Cannes has been accused of being sexist in the past, based on the disparate numbers of female filmmakers in the Official Selection. This year, it has taken steps to address the matter with the Women in Motion program, but that security guard to a degree shot the festival in its foot as media attention turned to Heelgate.

Shifting to the focus of the Women in Motion talk today, Frémaux recalled a 2012 editorial published in Le Monde by French feminist organization La Barbe (The Beard), which decried the lack of women in the main competition that year. At the time, Frémaux said — and has maintained since — that he would never choose a film based on the sex of the director. Although he found the article unjust, he said today, “We needed this story to start the debate.”

Cannes has equally gender-divided main juries, two women in Competition this year, more in Un Certain Regard, and for the second time in history a film helmed by a woman opened the festival. What exactly is Cannes guilty of? Frémaux was asked. “The festival is guilty of a lot of things in the eyes of a lot of people. That’s just as well if, thanks to the festival, these subjects are addressed.” But, he added, “Female filmmakers don’t enjoy this debate; they feel re-discriminated against. Andrea Arnold said to me ‘I’ve had two films in Selection, I hope it’s not because I’m a woman.’ “

“We’re happy to serve as a platform for this debate, but it needs to advance… Cannes is at the end of the chain. What are the other links of the chain that would allow women access to the directing profession in larger numbers?” Frémaux wondered. He has previously suggested that quotas should perhaps be imposed on film schools in order to train more female directors. “We have to act. When we act, there are results.”
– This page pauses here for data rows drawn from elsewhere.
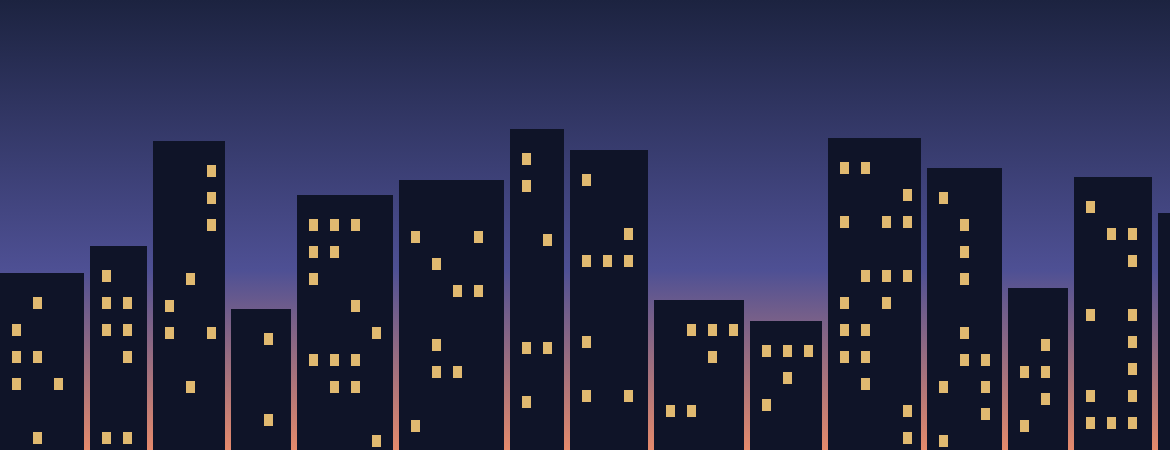
<!DOCTYPE html>
<html lang="en">
<head>
<meta charset="utf-8">
<title>City skyline at dusk</title>
<style>
:root {
  --sky-top: #1c2340;
  --sky-mid: #4e5094;
  --sky-glow: #e58a6c;
  --building: #0f1428;
  --window: #e0b970;
}
html, body { margin: 0; overflow: hidden; }
.skyline { display: block; width: 1170px; height: 450px; }
.stop-top { stop-color: var(--sky-top); }
.stop-mid { stop-color: var(--sky-mid); }
.stop-glow { stop-color: var(--sky-glow); }
.buildings { fill: var(--building); }
.windows { fill: var(--window); }
</style>
</head>
<body>
<svg class="skyline" viewBox="0 0 1170 450" role="img" aria-label="City skyline at dusk with lit windows">
  <defs>
    <linearGradient id="sky" x1="0" y1="0" x2="0" y2="1">
      <stop class="stop-top" offset="0"/>
      <stop class="stop-mid" offset="0.6"/>
      <stop class="stop-glow" offset="1"/>
    </linearGradient>
    <rect id="w" width="9" height="12"/>
  </defs>

  <rect width="1170" height="450" fill="url(#sky)"/>

  <g class="buildings">
    <rect x="0" y="273" width="84" height="177"/>
    <rect x="90" y="246" width="57" height="204"/>
    <rect x="153" y="141" width="72" height="309"/>
    <rect x="231" y="309" width="60" height="141"/>
    <rect x="297" y="195" width="96" height="255"/>
    <rect x="399" y="180" width="105" height="270"/>
    <rect x="510" y="129" width="54" height="321"/>
    <rect x="570" y="150" width="78" height="300"/>
    <rect x="654" y="300" width="90" height="150"/>
    <rect x="750" y="321" width="72" height="129"/>
    <rect x="828" y="138" width="93" height="312"/>
    <rect x="927" y="168" width="75" height="282"/>
    <rect x="1008" y="288" width="60" height="162"/>
    <rect x="1074" y="177" width="78" height="273"/>
    <rect x="1158" y="213" width="12" height="237"/>
  </g>

  <!-- Lit windows, one group per building, on a 21 by 27 grid -->
  <g class="windows">
    <g transform="translate(12 297)">
      <use href="#w" x="21"/>
      <use href="#w" y="27"/>
      <use href="#w" y="54"/><use href="#w" x="21" y="54"/>
      <use href="#w" y="81"/><use href="#w" x="42" y="81"/>
      <use href="#w" x="21" y="135"/>
    </g>
    <g transform="translate(102 270)">
      <use href="#w"/>
      <use href="#w" y="27"/><use href="#w" x="21" y="27"/>
      <use href="#w" y="54"/><use href="#w" x="21" y="54"/>
      <use href="#w" x="21" y="81"/>
      <use href="#w" y="162"/><use href="#w" x="21" y="162"/>
    </g>
    <g transform="translate(165 165)">
      <use href="#w" x="42"/>
      <use href="#w" x="42" y="27"/>
      <use href="#w" x="42" y="54"/>
      <use href="#w" x="21" y="108"/>
      <use href="#w" y="135"/>
      <use href="#w" y="162"/><use href="#w" x="42" y="162"/>
      <use href="#w" x="21" y="216"/>
    </g>
    <g transform="translate(243 333)">
      <use href="#w" x="21"/>
      <use href="#w" x="21" y="81"/>
    </g>
    <g transform="translate(309 219)">
      <use href="#w"/><use href="#w" x="21"/><use href="#w" x="42"/>
      <use href="#w" y="27"/><use href="#w" x="21" y="27"/>
      <use href="#w" y="54"/>
      <use href="#w" x="42" y="81"/>
      <use href="#w" x="63" y="108"/>
      <use href="#w" y="135"/><use href="#w" x="21" y="135"/><use href="#w" x="42" y="135"/>
      <use href="#w" x="21" y="162"/><use href="#w" x="42" y="162"/>
      <use href="#w" x="63" y="216"/>
    </g>
    <g transform="translate(411 204)">
      <use href="#w" y="27"/><use href="#w" x="63" y="27"/>
      <use href="#w" x="21" y="54"/>
      <use href="#w" x="42" y="81"/><use href="#w" x="63" y="81"/>
      <use href="#w" x="21" y="135"/>
      <use href="#w" x="21" y="162"/><use href="#w" x="42" y="162"/>
      <use href="#w" y="216"/>
    </g>
    <g transform="translate(522 153)">
      <use href="#w"/>
      <use href="#w" y="27"/>
      <use href="#w" x="21" y="81"/>
      <use href="#w" y="189"/><use href="#w" x="21" y="189"/>
      <use href="#w" y="243"/>
    </g>
    <g transform="translate(582 174)">
      <use href="#w"/>
      <use href="#w" x="42" y="54"/>
      <use href="#w" y="81"/><use href="#w" x="21" y="81"/><use href="#w" x="42" y="81"/>
      <use href="#w" y="162"/>
      <use href="#w" y="216"/><use href="#w" x="42" y="216"/>
    </g>
    <g transform="translate(666 324)">
      <use href="#w" x="21"/><use href="#w" x="42"/><use href="#w" x="63"/>
      <use href="#w" x="42" y="27"/>
      <use href="#w" y="81"/><use href="#w" x="21" y="81"/>
    </g>
    <g transform="translate(762 345)">
      <use href="#w"/><use href="#w" x="21"/><use href="#w" x="42"/>
      <use href="#w" x="21" y="27"/>
      <use href="#w" y="54"/>
    </g>
    <g transform="translate(840 162)">
      <use href="#w"/><use href="#w" x="21"/>
      <use href="#w" x="63" y="27"/>
      <use href="#w" y="54"/><use href="#w" x="42" y="54"/><use href="#w" x="63" y="54"/>
      <use href="#w" x="21" y="108"/><use href="#w" x="42" y="108"/><use href="#w" x="63" y="108"/>
      <use href="#w" y="135"/><use href="#w" x="42" y="135"/>
      <use href="#w" y="162"/><use href="#w" x="21" y="162"/>
      <use href="#w" y="189"/><use href="#w" x="21" y="189"/>
      <use href="#w" x="21" y="216"/>
      <use href="#w" x="63" y="243"/>
      <use href="#w" x="63" y="270"/>
    </g>
    <g transform="translate(939 192)">
      <use href="#w"/>
      <use href="#w" x="21" y="27"/>
      <use href="#w" x="21" y="54"/>
      <use href="#w" x="21" y="81"/>
      <use href="#w" x="21" y="135"/>
      <use href="#w" x="21" y="162"/><use href="#w" x="42" y="162"/>
      <use href="#w" y="189"/><use href="#w" x="42" y="189"/>
      <use href="#w" x="42" y="216"/>
      <use href="#w" y="243"/>
    </g>
    <g transform="translate(1020 312)">
      <use href="#w" x="21" y="27"/>
      <use href="#w" y="54"/><use href="#w" x="21" y="54"/>
      <use href="#w" x="21" y="81"/>
      <use href="#w" y="108"/>
    </g>
    <g transform="translate(1086 201)">
      <use href="#w"/>
      <use href="#w" x="21" y="27"/><use href="#w" x="42" y="27"/>
      <use href="#w" x="42" y="54"/>
      <use href="#w" y="108"/><use href="#w" x="42" y="108"/>
      <use href="#w" x="42" y="135"/>
      <use href="#w" x="42" y="162"/>
      <use href="#w" y="189"/><use href="#w" x="42" y="189"/>
      <use href="#w" y="216"/><use href="#w" x="21" y="216"/><use href="#w" x="42" y="216"/>
    </g>
  </g>
</svg>
</body>
</html>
But, “Cannes is only a reflection of things. People say, ‘Cannes is very political.’ That’s not us, it’s the filmmakers. ‘Cannes is very romantic.’ Not us, the films. ‘Cannes is very pornographic.’ Not us, Gaspar Noé,” he quipped, referring to Noé’s sex-heavy Official Selection title Love.

Then, although he admitted it might add fuel to the fire, he asked the room, “Who went to check out how many women were in Competition in Berlin? Venice? No one.” The plight of female filmmakers is a perennial issue here and Frémaux said he wished it would be addressed and discussed off the Riviera, too. “It annoys me very much because it’s May 21. I’d prefer it be November 21 and that outside Cannes we could talk about this.”

Still, “If there is one place where female filmmakers are welcome and celebrated, it’s here,” he declared. He later added, “Our dream would be to have a festival where there are no film credits so no one would know the sex of the director.”